This week we continue our focus on reporting and plan strategy by honing in on self-funded customers. Customers who choose to self-fund, in theory, assume their actual claim risk instead of paying set monthly premiums, otherwise known as fully insuring your group health plan.
The majority of groups (95%+) who self-fund, purchase catastrophic insurance protection, otherwise known as stop loss insurance.

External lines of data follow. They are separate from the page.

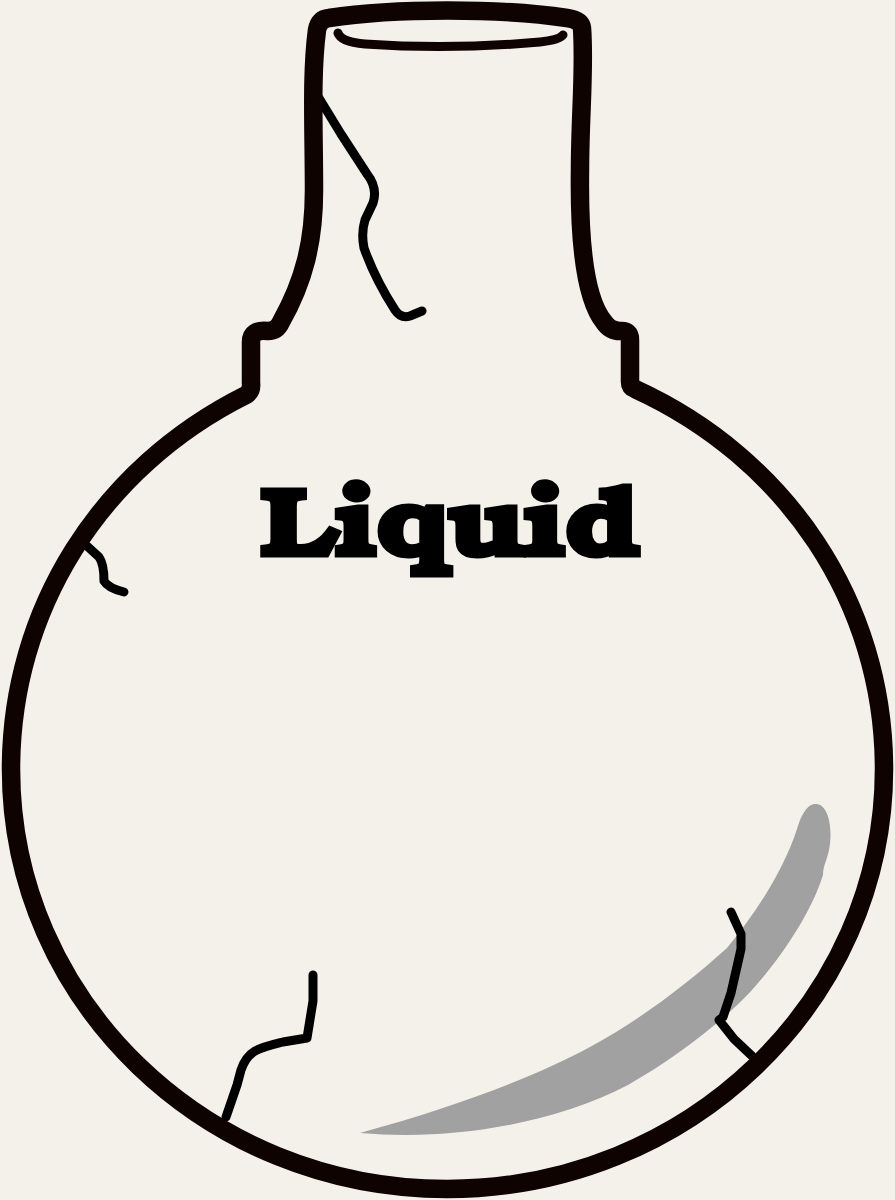
<!DOCTYPE html>
<html lang="en">
<head>
<meta charset="utf-8">
<title>Cracked flask</title>
<style>
:root { --paper: #f4f1ea; --glass: #0f0301; --crack: #000; --shade: #a1a1a1; }
html, body { margin: 0; overflow: hidden; background: var(--paper); }
.flask { display: block; width: 895px; height: 1200px; }
.outline, .rim, .cracks { fill: none; stroke-linecap: round; stroke-linejoin: round; }
.outline { stroke: var(--glass); stroke-width: 18.5; }
.rim { stroke: var(--glass); stroke-width: 9; }
.cracks { stroke: var(--crack); stroke-width: 9; }
.shade { fill: var(--shade); }
.label { font: 700 95px "TeX Gyre Bonum", "Noto Serif", serif; fill: var(--crack); stroke: var(--crack); stroke-width: 5; }
</style>
</head>
<body>
<svg class="flask" viewBox="0 0 895 1200" role="img" aria-label="Cracked round flask labelled Liquid">
  <path class="shade" d="M360 1133C455 1107 530 1079 590 1047C640 1020 687 984 727 948C755 914 783 872 797 829C803 809 810 803 817 804C829 806 833 829 829 850C827 860 823 866 823 875C812 911 782 957 752 990C722 1022 677 1057 628 1085C552 1124 453 1141 360 1133Z"/>
  <g class="cracks">
    <path d="M319 98L341 134L367 174Q378 188 373 203L365 220Q361 233 364 248Q375 279 395 310Q401 319 410 316L422 311"/>
    <path d="M87 546L99 557Q104 564 104 581Q108 588 124 592"/>
    <path d="M313 975V1001L307 1038L283 1042C259 1048 248 1050 241 1070L237 1085L226 1117"/>
    <path d="M731 912L741 934V949L731 993L723 1017L719 1020L734 1039L752 1056"/>
  </g>
  <path class="outline" d="M251 383Q252 391 246 395C100 468 11 610 11 769C11 1001 206 1189 447 1189C688 1189 884 1001 884 769C884 602 786 458 635 389Q630 387 630 382V340Q630 330 620 331Q610 331 604 322C585 299 579 240 580 170C580 115 585 70 582 28Q581 20 567 18C500 8 395 8 329 18Q319 19 317 30C311 75 314 130 314 190C314 242 304 281 281 322Q277 331 268 331Q251 329 251 342Z"/>
  <path class="rim" d="M338 33Q341 42 365 44Q450 50 540 42Q559 40 563 35"/>
  <text class="label" x="261" y="555" textLength="379" lengthAdjust="spacingAndGlyphs">Liquid</text>
</svg>
</body>
</html>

There are two basic types – 1) specific insurance, which is purchased at the member or contract level and 2) aggregate protection, which offers an umbrella type protection for a group’s entire population.

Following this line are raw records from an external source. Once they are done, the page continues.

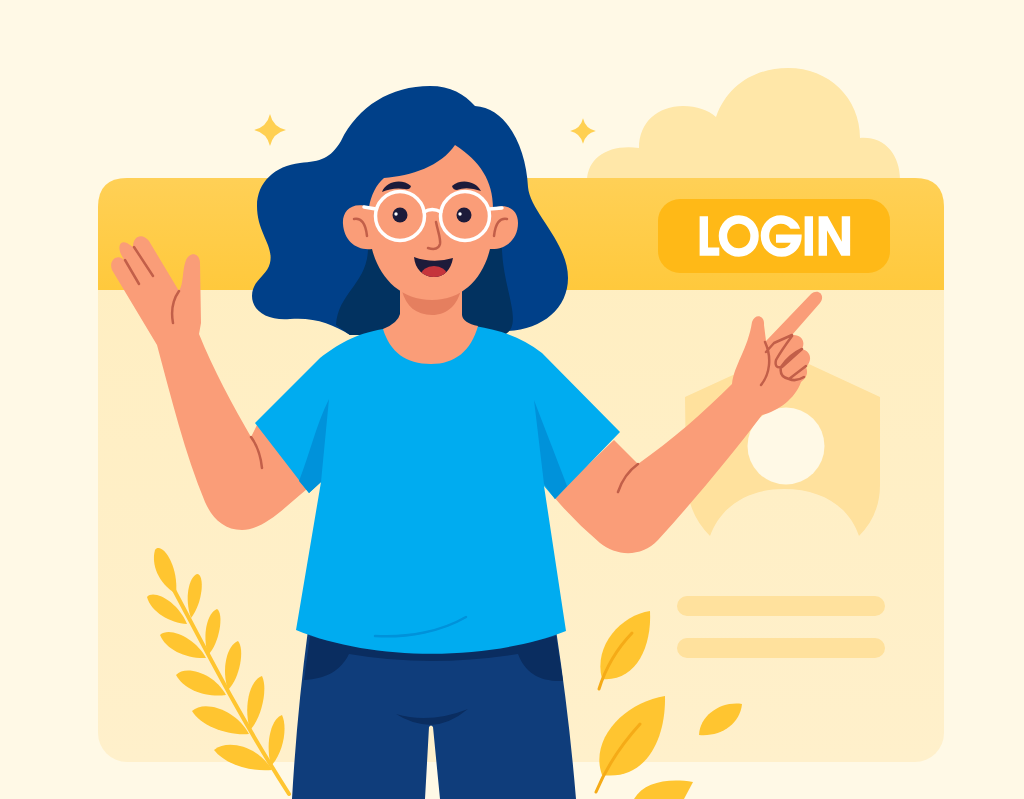
<!DOCTYPE html>
<html lang="en">
<head>
<meta charset="utf-8">
<title>Login illustration</title>
<style>
:root {
  --cream: #fff9e6;
  --cloud: #ffe7a8;
  --panel-top: #ffeec0;
  --panel-bottom: #fff0cb;
  --bar: #ffcd48;
  --button: #ffb917;
  --badge: #ffe19d;
  --leaf: #ffc530;
  --leaf-vein: #f5ab17;
  --star: #ffd052;
  --skin: #fa9d78;
  --skin-shade: #e57f5f;
  --skin-line: #c25f49;
  --hair: #004089;
  --hair-shade: #023260;
  --ink: #1d1b3a;
  --shirt: #00acf0;
  --shirt-shade: #0092da;
  --trousers: #0f3d7b;
  --trousers-shade: #0a2d60;
  --white: #fff;
}
html, body { margin: 0; height: 100%; overflow: hidden; background: var(--cream); }
.scene { display: block; width: 1024px; height: 799px; }
.line { fill: none; stroke-linecap: round; stroke-linejoin: round; }
.skin { fill: var(--skin); }
.crease { stroke: var(--skin-line); stroke-width: 2.5; }
.leaf { fill: var(--leaf); }
.vein { stroke: var(--leaf-vein); stroke-width: 3; }
.glasses { stroke: var(--white); stroke-width: 3.5; }
.button-label {
  font: 700 52px "TeX Gyre Adventor", "Lato", sans-serif;
  fill: var(--white); stroke: var(--white); stroke-width: 1.6;
}
</style>
</head>
<body>
<svg class="scene" viewBox="0 0 1024 799" role="img" aria-label="Smiling woman pointing at a login button">
  <defs>
    <linearGradient id="panel-fill" x1="0" y1="0" x2="0" y2="1">
      <stop offset="0" stop-color="var(--panel-top)"/>
      <stop offset="1" stop-color="var(--panel-bottom)"/>
    </linearGradient>
    <linearGradient id="bar-fill" x1="0" y1="0" x2="0" y2="1">
      <stop offset="0" stop-color="#ffd056"/>
      <stop offset="1" stop-color="#ffc93c"/>
    </linearGradient>
    <clipPath id="mouth-shape"><path d="M414 257Q433 264 453 258C451 270 444 277 434 277C423 277 415 269 414 257Z"/></clipPath>
    <path id="sparkle" d="M0-16Q3-3 16 0Q3 3 0 16Q-3 3-16 0Q-3-3 0-16Z"/>
  </defs>

  <rect width="1024" height="799" fill="var(--cream)"/>

  <g id="sky">
    <path fill="var(--cloud)" d="M587 180C588 158 608 144 639 148C639 122 658 106 683 106C697 106 708 110 716 117C727 86 754 68 788 68C829 68 860 98 860 138C884 136 900 154 900 180Z"/>
    <g fill="var(--star)">
      <use href="#sparkle" x="270" y="130"/>
      <use href="#sparkle" transform="translate(583 131) scale(.8)"/>
    </g>
  </g>

  <g id="browser-panel">
    <rect x="98" y="178" width="846" height="584" rx="29" fill="url(#panel-fill)"/>
    <path fill="url(#bar-fill)" d="M98 290V207Q98 178 127 178H915Q944 178 944 207V290Z"/>
    <rect x="658" y="199" width="232" height="74" rx="22" fill="var(--button)"/>
    <text class="button-label" x="697" y="255" textLength="156" lengthAdjust="spacingAndGlyphs">LOGIN</text>
    <g id="profile-badge">
      <path fill="var(--badge)" d="M685 397L783 352L880 397V485Q880 515 859 536C849 506 821 489 784 489C748 489 721 506 710 536Q686 512 686 475Z"/>
      <circle cx="786" cy="446" r="38.5" fill="var(--cream)"/>
    </g>
    <g id="text-lines" fill="var(--badge)">
      <rect x="677" y="596" width="208" height="20" rx="10"/>
      <rect x="677" y="638" width="208" height="20" rx="10"/>
    </g>
  </g>

  <g id="sprig">
    <path class="line" stroke="var(--leaf)" stroke-width="4" d="M174 590C205 648 239 716 289 794"/>
    <g class="leaf">
      <path d="M176 594C158 583 151 564 155 550C161 541 179 564 176 594Z"/>
      <path d="M191 618C184 598 189 577 197 574C205 574 203 603 191 618Z"/>
      <path d="M187 624C170 623 151 612 147 597C154 589 178 602 187 624Z"/>
      <path d="M208 655C202 635 207 613 217 609C224 613 220 643 208 655Z"/>
      <path d="M206 658C187 659 166 650 160 635C170 626 196 639 206 658Z"/>
      <path d="M228 690C221 669 227 645 238 641C245 649 240 678 228 690Z"/>
      <path d="M226 695C207 698 184 690 176 675C186 664 215 674 226 695Z"/>
      <path d="M250 730C243 706 250 680 262 676C268 688 262 718 250 730Z"/>
      <path d="M249 734C228 736 201 726 192 711C205 699 237 711 249 734Z"/>
      <path d="M271 766C265 743 271 719 282 715C288 728 283 753 271 766Z"/>
      <path d="M272 770C249 772 225 764 214 750C229 738 260 748 272 770Z"/>
    </g>
  </g>

  <g id="loose-leaves">
    <path class="leaf" d="M650 611C622 615 593 645 602 679C635 682 652 648 650 611Z"/>
    <path class="line vein" d="M599 689Q609 657 632 633"/>
    <path class="leaf" d="M665 696C626 702 589 738 602 775C646 781 666 739 665 696Z"/>
    <path class="line vein" d="M596 792Q611 756 640 724"/>
    <path class="leaf" d="M742 704C721 701 700 715 699 735C721 737 740 724 742 704Z"/>
    <path class="leaf" d="M634 799C644 782 668 778 693 782L684 799Z"/>
  </g>

  <g id="woman">
    <g id="hair-back">
      <path fill="var(--hair)" d="M350 335C333 324 314 317 290 319C268 321 252 311 252 296C252 280 267 276 270 263C274 245 257 233 257 206C257 182 275 166 300 163C321 161 330 159 341 141C358 106 391 86 430 86C451 86 464 94 475 106C507 108 526 147 528 187C530 212 568 242 568 278C568 309 541 331 504 331Z"/>
      <path fill="var(--hair-shade)" d="M368 246C369 283 338 292 336 325L350 335H504C526 325 500 285 502 240Z"/>
    </g>

    <g id="trousers">
      <path fill="var(--trousers)" d="M308 630H556Q569 715 576 799H440L433 727Q431 724 429 727L425 799H292Q297 712 308 630Z"/>
      <path fill="var(--trousers-shade)" d="M310 636Q430 668 556 636L563 681C540 682 525 673 518 654Q430 668 349 654C341 670 327 679 304 680Z"/>
      <path fill="var(--trousers-shade)" d="M396 714Q430 724 468 709Q450 724 431 725Q411 724 396 714Z"/>
    </g>

    <g id="waving-arm">
      <path class="skin" d="M157 345L112 270C108 259 119 253 125 261C115 247 120 240 127 243L133 247C133 235 143 233 149 241L179 291C184 283 182 270 186 260C190 251 200 253 200 263L201 323L199 334C213 369 233 406 251 437L258 423L307 489C285 507 264 530 242 530C224 530 212 518 205 502C185 454 171 397 157 345Z"/>
      <path class="line crease" stroke-width="2" d="M125 260L139 284M134 247L153 276M179 291C172 301 171 312 173 323M251 437Q260 449 262 468"/>
    </g>

    <g id="pointing-arm">
      <path class="skin" d="M554 497L614 440L638 464C672 440 703 413 732 384C734 365 748 349 752 322C755 313 765 315 764 325L766 341L811 294C818 288 826 295 820 303L792 335C801 334 806 341 802 349C812 352 812 361 806 367C809 374 805 379 801 382C795 399 778 411 762 415C730 457 697 497 658 540C641 558 616 556 600 543Q575 522 554 497Z"/>
      <path class="line crease" d="M638 464Q624 474 618 492M765 342C772 357 770 374 761 385M766 352L774 343L792 335M802 349L782 367Q774 369 776 360Q781 351 792 336M802 349Q789 355 781 367Q779 377 789 379L806 366M789 379Q796 382 804 377"/>
    </g>

    <g id="shirt">
      <path fill="var(--shirt)" d="M383 329C354 334 337 345 320 358L255 423L309 493L321 482L296 630C374 662 490 661 566 631L544 486L555 499L620 432L542 353C521 337 500 330 475 326Z"/>
      <path fill="var(--shirt-shade)" d="M329 399C316 425 309 456 299 481L309 493L321 482Z"/>
      <path fill="var(--shirt-shade)" d="M534 400C543 424 555 454 567 486L555 499L544 484Z"/>
      <path class="line" stroke="var(--shirt-shade)" stroke-width="2.5" d="M375 636C409 638 442 631 466 617"/>
    </g>

    <g id="neck">
      <path class="skin" d="M400 286H462V315Q463 323 478 326C471 351 455 364 431 364C406 364 390 352 383 329Q398 323 400 314Z"/>
      <path fill="var(--skin-shade)" d="M402 291Q430 307 461 289C458 305 447 315 432 315C416 315 406 306 402 291Z"/>
    </g>

    <g id="face">
      <path class="skin" d="M369 207C351 201 342 212 343 224C344 240 356 251 372 249C379 277 400 300 432 300C463 300 483 278 490 249C506 250 518 239 518 223C518 209 507 203 493 208C493 181 480 161 455 145C441 166 411 176 384 178C376 185 371 195 369 207Z"/>
      <path class="line crease" d="M354 219Q365 217 367 236M507 219Q496 217 494 236"/>
      <g fill="var(--ink)">
        <path d="M382 192C386 181 402 178 411 186Q410 190 405 189Q393 187 382 192Z"/>
        <path d="M452 186C461 178 476 181 481 191Q467 186 457 190Q453 190 452 186Z"/>
        <circle cx="400" cy="215" r="7.5"/>
        <circle cx="464" cy="215" r="7.5"/>
      </g>
      <g fill="var(--white)">
        <circle cx="396" cy="214" r="1.7"/>
        <circle cx="460" cy="214" r="1.7"/>
      </g>
      <path class="line crease" d="M436 222C438 232 441 239 440 244Q438 251 428 248"/>
      <g clip-path="url(#mouth-shape)">
        <rect x="412" y="255" width="44" height="24" fill="var(--ink)"/>
        <ellipse cx="434" cy="275" rx="13" ry="9" fill="#c5353c"/>
      </g>
      <g class="line glasses">
        <circle cx="400" cy="216" r="24.5"/>
        <circle cx="465" cy="216" r="24.5"/>
        <path d="M424 212Q432 207 441 212M376 209L364 207M489 209L502 208"/>
      </g>
    </g>
  </g>
</svg>
</body>
</html>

Oftentimes, self-funding can end up costing an employer more money than it should, or even more than it would to fully insure the plan…YES – you read that correctly!
Let me first say that I am a strong advocate of groups self-funding, but it must be done the correct way.
When analyzing a group’s major cost buckets, the expenses are generally separated into three categories:
1. Claim utilization or actual use of services
2. Administrative fees or the cost of doing business with your chosen carrier or TPA
3. Stop loss protection
The first two buckets will be saved for another day!
Stop Loss protection can represent 10-25% of a group’s annual spend; yet, the attention allocated to this very important component seems to be limited, and the level of time varies across agents and consultants. Dozens of questions should be vetted by your advisor so that you truly understand what you are buying and feel comfortable that you are purchasing the right insurance protection for your company.
Below are just a few vetting questions.
- What does your policy cover?
- Are you at the right specific stop loss level?
- How does the insurer of the stop loss policy determine your cost increase year over year?
- Is your premium based on actual catastrophic claims specific to your company or calculated from a pool?
- If you are pool rated, does it make sense to find a carrier that rewards you for good experience?
- If you are experience rated and performing poorly, should you consider joining a more pool rated friendly carrier while you ride out ongoing catastrophic claims?
Stop Loss, like any insurance product, can be an excellent tool for controlling risk, but it needs to be purchased properly. Purchasing too much could be just as problematic as purchasing too little. This product has outpaced just about every insurance product over the last decade, and it deserves just as much attention as carrier discount and claims management.